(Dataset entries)
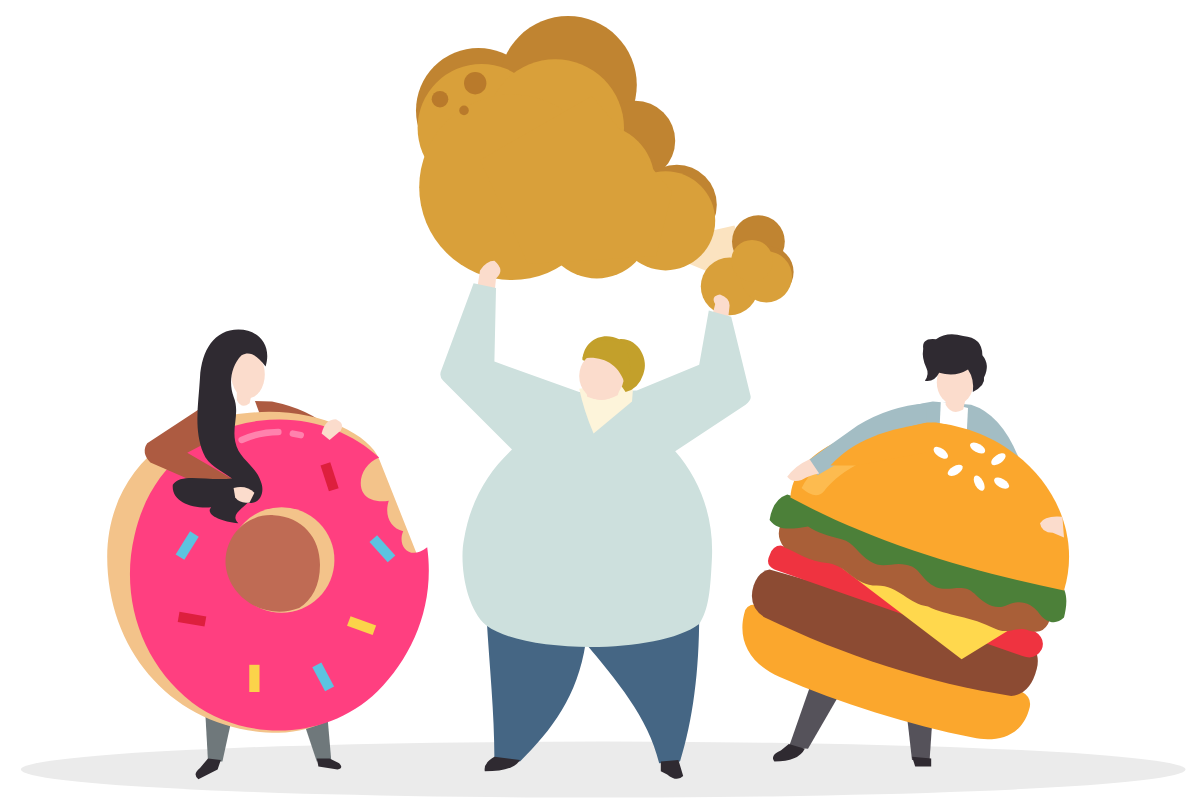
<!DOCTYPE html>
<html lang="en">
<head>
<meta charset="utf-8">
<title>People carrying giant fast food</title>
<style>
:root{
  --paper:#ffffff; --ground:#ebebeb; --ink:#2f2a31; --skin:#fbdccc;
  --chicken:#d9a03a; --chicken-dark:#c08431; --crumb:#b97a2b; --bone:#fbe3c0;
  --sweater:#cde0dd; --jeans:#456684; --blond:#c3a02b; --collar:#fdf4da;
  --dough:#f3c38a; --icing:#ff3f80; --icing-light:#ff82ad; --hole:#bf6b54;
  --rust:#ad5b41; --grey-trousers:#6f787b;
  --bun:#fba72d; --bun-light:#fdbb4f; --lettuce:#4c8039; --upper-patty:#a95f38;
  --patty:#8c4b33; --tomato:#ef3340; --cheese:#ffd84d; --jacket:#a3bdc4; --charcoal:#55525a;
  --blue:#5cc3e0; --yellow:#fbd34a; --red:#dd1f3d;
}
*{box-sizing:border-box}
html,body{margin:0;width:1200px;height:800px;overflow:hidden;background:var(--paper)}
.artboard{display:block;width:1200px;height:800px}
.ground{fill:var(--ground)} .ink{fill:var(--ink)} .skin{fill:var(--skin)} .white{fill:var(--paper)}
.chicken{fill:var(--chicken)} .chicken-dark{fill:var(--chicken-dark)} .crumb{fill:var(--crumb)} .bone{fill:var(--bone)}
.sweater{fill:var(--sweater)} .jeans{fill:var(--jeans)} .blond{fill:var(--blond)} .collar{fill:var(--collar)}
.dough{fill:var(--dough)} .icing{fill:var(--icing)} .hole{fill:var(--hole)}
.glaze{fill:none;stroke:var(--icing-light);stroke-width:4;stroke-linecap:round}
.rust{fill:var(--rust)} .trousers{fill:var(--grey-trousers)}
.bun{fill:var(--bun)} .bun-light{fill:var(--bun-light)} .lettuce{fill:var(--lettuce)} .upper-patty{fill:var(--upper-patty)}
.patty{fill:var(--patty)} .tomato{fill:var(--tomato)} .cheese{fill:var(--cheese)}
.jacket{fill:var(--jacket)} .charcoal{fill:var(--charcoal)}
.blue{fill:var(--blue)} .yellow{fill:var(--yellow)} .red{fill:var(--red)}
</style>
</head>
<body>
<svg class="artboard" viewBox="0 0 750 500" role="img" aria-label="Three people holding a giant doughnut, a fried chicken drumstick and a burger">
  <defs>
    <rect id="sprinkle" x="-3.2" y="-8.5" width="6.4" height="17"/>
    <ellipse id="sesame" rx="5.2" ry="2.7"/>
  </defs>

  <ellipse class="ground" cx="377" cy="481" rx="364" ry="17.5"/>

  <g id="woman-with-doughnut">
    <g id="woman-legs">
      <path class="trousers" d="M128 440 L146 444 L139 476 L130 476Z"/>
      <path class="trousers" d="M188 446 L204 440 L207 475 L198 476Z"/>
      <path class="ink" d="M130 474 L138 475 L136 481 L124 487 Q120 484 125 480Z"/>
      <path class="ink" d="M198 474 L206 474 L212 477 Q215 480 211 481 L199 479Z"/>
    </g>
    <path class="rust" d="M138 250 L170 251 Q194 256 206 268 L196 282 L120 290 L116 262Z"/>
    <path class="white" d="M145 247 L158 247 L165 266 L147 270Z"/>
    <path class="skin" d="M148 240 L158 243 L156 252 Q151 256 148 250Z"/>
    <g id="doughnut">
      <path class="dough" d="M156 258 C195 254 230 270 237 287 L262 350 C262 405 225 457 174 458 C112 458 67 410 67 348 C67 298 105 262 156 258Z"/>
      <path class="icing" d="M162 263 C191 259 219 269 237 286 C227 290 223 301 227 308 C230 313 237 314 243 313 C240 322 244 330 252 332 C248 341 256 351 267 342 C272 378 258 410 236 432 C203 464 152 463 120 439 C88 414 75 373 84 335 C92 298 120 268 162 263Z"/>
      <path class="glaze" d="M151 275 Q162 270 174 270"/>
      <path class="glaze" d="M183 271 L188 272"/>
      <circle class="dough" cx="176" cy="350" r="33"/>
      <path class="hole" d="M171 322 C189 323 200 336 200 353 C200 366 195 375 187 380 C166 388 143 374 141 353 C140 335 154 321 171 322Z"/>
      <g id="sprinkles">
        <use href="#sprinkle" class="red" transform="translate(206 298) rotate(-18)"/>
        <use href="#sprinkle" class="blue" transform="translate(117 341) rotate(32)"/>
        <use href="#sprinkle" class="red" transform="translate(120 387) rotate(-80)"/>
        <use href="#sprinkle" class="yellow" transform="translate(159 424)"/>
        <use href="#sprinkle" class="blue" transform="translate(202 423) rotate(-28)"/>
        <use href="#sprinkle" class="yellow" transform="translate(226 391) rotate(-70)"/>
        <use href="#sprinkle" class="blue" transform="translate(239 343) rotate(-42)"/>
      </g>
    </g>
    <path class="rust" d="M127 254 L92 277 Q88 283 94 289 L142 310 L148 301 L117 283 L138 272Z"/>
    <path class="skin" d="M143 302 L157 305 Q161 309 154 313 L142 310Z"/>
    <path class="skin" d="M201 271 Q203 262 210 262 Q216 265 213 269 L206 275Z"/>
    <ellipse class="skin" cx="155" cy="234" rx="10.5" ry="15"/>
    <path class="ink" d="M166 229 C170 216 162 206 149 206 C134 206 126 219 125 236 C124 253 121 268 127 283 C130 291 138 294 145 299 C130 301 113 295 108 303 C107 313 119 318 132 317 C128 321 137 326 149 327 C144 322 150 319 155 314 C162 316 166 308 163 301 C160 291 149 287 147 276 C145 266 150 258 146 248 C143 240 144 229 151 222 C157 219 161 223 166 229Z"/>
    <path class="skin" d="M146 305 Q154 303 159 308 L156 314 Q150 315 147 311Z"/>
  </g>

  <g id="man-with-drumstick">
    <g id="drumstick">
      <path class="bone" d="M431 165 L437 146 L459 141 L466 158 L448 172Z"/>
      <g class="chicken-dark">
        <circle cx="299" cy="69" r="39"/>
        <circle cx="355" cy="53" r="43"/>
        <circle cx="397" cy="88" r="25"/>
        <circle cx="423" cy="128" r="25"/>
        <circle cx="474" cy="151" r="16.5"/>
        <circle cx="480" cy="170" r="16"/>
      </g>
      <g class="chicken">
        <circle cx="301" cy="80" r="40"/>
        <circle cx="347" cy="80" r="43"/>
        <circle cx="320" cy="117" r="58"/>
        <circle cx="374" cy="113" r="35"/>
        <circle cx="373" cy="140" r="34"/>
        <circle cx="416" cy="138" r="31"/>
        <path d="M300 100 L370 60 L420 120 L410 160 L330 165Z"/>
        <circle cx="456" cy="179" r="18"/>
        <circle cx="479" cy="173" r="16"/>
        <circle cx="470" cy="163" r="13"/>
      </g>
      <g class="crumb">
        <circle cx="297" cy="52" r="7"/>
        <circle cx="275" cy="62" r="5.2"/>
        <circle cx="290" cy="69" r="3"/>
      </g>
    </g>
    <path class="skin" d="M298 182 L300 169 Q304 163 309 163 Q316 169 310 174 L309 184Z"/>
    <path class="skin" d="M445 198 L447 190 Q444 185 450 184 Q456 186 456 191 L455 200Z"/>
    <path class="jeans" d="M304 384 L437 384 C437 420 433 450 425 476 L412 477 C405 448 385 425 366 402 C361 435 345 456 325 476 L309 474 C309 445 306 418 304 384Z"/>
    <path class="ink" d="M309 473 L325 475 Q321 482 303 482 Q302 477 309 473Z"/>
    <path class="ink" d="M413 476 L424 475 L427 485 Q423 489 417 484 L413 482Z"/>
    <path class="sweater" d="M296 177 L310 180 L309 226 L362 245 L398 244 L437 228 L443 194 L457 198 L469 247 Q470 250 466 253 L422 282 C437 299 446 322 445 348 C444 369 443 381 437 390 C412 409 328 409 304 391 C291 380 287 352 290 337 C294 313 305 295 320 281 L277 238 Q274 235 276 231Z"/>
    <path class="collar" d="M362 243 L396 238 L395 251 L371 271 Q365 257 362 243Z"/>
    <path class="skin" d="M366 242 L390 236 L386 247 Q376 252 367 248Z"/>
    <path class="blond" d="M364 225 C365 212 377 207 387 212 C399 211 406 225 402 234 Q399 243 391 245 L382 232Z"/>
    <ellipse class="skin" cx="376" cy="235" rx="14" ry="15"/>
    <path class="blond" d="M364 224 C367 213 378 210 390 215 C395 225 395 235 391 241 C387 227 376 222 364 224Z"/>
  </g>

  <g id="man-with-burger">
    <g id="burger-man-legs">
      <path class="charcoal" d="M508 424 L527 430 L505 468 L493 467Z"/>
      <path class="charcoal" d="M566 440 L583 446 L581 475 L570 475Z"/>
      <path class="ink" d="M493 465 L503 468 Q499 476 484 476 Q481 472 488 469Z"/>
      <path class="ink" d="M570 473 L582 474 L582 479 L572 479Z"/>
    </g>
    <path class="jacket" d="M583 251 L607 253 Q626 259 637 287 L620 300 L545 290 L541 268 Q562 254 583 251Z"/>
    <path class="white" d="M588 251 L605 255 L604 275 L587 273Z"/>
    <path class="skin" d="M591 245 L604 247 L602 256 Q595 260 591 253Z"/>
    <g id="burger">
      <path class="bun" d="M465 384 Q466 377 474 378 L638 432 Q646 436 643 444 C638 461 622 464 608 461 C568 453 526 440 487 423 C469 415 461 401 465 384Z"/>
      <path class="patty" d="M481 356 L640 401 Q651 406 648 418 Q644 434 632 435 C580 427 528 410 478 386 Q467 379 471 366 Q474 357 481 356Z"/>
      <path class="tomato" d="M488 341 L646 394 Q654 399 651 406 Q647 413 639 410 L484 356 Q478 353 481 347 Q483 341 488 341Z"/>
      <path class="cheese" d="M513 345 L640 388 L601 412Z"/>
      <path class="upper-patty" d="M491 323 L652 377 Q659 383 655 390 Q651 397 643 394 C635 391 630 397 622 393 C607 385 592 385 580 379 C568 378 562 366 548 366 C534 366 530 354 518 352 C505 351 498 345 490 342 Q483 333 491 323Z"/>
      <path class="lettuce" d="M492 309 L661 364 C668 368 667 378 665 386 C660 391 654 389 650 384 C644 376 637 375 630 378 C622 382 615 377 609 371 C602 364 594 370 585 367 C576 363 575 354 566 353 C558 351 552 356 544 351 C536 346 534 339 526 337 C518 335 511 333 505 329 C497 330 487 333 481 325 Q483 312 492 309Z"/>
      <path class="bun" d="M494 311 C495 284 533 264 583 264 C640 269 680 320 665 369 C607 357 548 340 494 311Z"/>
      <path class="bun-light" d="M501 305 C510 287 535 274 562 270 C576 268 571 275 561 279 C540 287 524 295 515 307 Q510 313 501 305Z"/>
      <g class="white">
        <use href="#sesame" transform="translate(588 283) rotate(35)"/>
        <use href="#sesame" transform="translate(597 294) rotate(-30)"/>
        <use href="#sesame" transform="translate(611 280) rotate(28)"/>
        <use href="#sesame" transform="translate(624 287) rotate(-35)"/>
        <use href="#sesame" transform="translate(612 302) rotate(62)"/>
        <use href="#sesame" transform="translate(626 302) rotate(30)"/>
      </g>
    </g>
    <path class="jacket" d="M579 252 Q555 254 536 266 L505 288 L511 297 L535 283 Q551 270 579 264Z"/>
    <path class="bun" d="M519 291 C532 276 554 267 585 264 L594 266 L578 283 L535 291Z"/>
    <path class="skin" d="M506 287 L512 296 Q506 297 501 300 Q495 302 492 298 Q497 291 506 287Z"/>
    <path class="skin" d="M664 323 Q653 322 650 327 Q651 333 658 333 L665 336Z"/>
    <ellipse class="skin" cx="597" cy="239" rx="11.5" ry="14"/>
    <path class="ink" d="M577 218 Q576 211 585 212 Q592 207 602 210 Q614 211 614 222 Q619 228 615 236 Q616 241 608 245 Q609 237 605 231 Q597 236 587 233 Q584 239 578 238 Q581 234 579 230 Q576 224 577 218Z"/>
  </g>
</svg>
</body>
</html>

| Task prompt |
Scan the records for lines with the string "light". Give the number of such lines and nothing else.

| Task response |
5